In terms of the goodbyes to the departing cast members, Kyle Mooney was the only one who didn’t really get any fanfare. In that case, supposedly you could say his Baby Yoda bit on Weekend Update last week was his official farewell, but that would be disappointing. (If only there could’ve been one final Chris Fitzpatrick sketch.) Davidson was able to say goodbye while clowning on Colin Jost — who, unfortunately, didn’t get to trade jokes with Michael Che — and talking about how much Lorne Michaels truly meant to him as a father figure.
Hours before this episode, I’d tweeted about how Bryant deserved her flowers for her time at “SNL.”… and then the returning Trend Forecasters feature allowed her to literally get them. In fact, I typically don’t personalize these reviews, but I have to mention that I cried at both Bowen Yang and Michael Che kissing her on the cheek to end this bit and Che literally giving her her flowers. We’ll miss you Aidy B. Not so much, Navel Oranges.

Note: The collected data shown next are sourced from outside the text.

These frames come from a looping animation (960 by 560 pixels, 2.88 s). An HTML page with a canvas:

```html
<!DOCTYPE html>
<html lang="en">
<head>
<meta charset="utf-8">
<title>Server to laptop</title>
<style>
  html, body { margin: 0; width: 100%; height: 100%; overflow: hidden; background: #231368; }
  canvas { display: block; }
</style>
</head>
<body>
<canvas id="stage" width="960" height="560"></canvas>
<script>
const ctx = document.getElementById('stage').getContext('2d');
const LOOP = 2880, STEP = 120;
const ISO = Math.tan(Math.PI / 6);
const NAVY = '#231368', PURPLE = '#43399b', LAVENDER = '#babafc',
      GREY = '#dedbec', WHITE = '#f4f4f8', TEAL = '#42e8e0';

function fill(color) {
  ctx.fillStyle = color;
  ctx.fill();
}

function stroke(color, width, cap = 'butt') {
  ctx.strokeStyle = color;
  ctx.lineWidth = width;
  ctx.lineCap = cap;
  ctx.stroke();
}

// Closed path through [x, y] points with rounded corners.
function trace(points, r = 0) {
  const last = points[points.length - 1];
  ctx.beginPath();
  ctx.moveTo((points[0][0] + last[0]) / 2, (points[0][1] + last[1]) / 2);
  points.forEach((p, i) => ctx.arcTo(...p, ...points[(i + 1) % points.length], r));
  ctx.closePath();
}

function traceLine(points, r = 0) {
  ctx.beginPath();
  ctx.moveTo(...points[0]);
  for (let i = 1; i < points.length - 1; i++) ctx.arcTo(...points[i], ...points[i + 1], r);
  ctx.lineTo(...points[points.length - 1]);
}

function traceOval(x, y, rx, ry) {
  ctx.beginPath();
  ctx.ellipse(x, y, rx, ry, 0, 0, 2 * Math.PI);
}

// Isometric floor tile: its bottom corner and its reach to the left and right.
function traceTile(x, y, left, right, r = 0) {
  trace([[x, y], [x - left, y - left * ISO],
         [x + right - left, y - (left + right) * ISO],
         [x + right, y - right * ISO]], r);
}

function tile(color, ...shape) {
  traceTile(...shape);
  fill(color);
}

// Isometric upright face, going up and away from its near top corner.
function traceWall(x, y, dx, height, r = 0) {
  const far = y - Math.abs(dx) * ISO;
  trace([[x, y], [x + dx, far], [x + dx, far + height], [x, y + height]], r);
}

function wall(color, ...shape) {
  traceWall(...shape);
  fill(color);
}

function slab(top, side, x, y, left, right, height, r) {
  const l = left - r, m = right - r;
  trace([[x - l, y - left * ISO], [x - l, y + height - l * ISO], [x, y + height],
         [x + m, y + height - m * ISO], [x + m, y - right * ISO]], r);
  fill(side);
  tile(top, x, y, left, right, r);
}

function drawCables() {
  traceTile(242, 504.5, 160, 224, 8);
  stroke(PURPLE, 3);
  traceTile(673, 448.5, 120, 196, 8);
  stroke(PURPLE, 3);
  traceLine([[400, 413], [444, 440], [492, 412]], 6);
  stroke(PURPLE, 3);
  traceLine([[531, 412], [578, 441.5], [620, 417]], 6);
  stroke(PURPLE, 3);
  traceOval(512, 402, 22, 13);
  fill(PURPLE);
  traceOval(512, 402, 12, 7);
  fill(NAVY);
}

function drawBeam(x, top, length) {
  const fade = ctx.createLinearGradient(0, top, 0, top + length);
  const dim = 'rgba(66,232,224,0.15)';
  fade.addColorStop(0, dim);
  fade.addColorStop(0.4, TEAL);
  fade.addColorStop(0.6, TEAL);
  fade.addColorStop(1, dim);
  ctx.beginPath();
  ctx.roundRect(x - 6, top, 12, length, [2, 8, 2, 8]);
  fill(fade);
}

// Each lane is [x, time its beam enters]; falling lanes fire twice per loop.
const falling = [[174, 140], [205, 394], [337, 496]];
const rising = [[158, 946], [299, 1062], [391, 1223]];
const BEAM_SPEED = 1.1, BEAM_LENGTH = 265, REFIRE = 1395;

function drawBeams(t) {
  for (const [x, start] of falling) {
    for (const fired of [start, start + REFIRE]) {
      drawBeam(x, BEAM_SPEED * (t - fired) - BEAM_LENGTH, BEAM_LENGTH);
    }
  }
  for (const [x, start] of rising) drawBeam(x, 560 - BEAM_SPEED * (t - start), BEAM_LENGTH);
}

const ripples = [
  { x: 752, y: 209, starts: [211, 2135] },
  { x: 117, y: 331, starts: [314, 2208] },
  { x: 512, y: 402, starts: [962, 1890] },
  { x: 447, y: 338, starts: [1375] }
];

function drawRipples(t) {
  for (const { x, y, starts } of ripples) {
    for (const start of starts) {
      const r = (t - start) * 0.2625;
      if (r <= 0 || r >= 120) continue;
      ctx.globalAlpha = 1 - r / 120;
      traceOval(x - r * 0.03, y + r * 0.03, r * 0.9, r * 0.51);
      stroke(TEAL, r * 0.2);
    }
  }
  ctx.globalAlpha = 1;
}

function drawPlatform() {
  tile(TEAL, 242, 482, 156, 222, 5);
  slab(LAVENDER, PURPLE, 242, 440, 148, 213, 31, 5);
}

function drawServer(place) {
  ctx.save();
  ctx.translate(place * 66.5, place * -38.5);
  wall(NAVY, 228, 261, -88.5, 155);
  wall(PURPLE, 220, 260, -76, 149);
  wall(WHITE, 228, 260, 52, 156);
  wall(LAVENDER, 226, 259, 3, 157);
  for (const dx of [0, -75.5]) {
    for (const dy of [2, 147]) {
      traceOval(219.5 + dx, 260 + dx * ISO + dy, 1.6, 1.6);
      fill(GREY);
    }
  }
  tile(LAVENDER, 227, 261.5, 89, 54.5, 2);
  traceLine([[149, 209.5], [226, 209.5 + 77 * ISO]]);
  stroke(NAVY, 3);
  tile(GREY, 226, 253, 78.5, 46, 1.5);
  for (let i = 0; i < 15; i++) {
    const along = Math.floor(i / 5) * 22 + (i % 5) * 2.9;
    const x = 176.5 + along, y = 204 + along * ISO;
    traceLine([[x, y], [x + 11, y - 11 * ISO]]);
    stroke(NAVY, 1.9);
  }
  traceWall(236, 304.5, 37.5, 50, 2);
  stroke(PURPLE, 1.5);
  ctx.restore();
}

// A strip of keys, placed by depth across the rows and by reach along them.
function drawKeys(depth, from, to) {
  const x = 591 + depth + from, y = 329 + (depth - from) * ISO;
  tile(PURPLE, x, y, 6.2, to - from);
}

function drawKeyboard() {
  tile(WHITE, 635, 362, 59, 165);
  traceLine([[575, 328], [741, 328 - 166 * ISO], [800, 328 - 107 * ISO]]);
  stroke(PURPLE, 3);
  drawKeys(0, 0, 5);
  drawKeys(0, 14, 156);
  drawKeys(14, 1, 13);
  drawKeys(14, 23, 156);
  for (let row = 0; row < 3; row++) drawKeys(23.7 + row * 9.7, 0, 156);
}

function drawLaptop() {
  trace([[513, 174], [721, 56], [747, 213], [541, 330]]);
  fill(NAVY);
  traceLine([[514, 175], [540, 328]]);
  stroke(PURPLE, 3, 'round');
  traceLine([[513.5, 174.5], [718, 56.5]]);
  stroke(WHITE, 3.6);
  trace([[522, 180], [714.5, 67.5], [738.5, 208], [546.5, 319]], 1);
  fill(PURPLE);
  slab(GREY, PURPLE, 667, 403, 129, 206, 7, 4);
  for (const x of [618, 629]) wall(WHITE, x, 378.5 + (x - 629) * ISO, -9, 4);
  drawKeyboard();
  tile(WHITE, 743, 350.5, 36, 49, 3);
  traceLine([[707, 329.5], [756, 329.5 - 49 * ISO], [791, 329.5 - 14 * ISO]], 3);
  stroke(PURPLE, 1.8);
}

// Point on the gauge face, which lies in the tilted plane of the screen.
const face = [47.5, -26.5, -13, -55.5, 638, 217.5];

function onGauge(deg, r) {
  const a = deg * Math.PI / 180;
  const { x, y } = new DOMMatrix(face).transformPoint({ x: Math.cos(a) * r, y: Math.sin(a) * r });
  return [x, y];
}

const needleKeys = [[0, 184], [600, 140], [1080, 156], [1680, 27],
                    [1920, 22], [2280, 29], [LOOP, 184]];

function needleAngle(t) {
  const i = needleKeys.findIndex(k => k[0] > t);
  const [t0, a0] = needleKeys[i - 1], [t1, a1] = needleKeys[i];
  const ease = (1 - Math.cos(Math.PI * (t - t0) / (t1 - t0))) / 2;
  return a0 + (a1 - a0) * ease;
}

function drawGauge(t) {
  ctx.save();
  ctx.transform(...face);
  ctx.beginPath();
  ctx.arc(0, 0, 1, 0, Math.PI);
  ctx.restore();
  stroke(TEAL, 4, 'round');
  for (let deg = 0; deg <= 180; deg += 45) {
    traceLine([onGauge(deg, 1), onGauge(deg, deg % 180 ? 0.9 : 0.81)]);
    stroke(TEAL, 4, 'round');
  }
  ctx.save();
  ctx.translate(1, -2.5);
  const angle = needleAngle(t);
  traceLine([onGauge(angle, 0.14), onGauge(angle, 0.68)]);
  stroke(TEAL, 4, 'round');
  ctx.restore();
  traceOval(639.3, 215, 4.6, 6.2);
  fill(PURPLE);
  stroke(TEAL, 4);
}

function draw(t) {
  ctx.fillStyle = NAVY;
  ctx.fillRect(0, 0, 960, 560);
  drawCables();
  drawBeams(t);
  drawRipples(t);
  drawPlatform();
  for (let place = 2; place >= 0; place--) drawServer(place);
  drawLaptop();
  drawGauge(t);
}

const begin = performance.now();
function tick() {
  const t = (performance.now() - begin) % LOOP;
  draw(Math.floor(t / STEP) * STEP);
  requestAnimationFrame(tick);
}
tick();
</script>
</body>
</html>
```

In another life, Lyonne easily could’ve been an “SNL” cast member. This is not being said in the Justin Timberlake way — which, as good as he was and would be should he return, the discourse of him basically being another cast member was always exhausting — but in the fact that her acting chops and her connection to people in the “SNL” camp could’ve easily parlayed her way into such a role. Plus, this episode already had Davidson say anyone could be an “SNL” cast member, so it’s not like Lyonne would be on the bottom tier of “anyone.”
As the initial sketch of the episode — not counting the cold open — “‘50s Baseball Broadcast” truly was a tour de force for Lyonne, simultaneously channeling a mess of a male ‘50s radio broadcaster and Lucille Ball (the thumbnail for the video is uncanny in that way). Not just in her performance in times of her line delivery but in her physical comedy too, as she was constantly undressing and redressing herself throughout.
And even when Lyonne wasn’t the focus of the sketch, it still felt like “SNL” wrote for her, which was not quite the case for Selena Gomez (who was a great host) last week.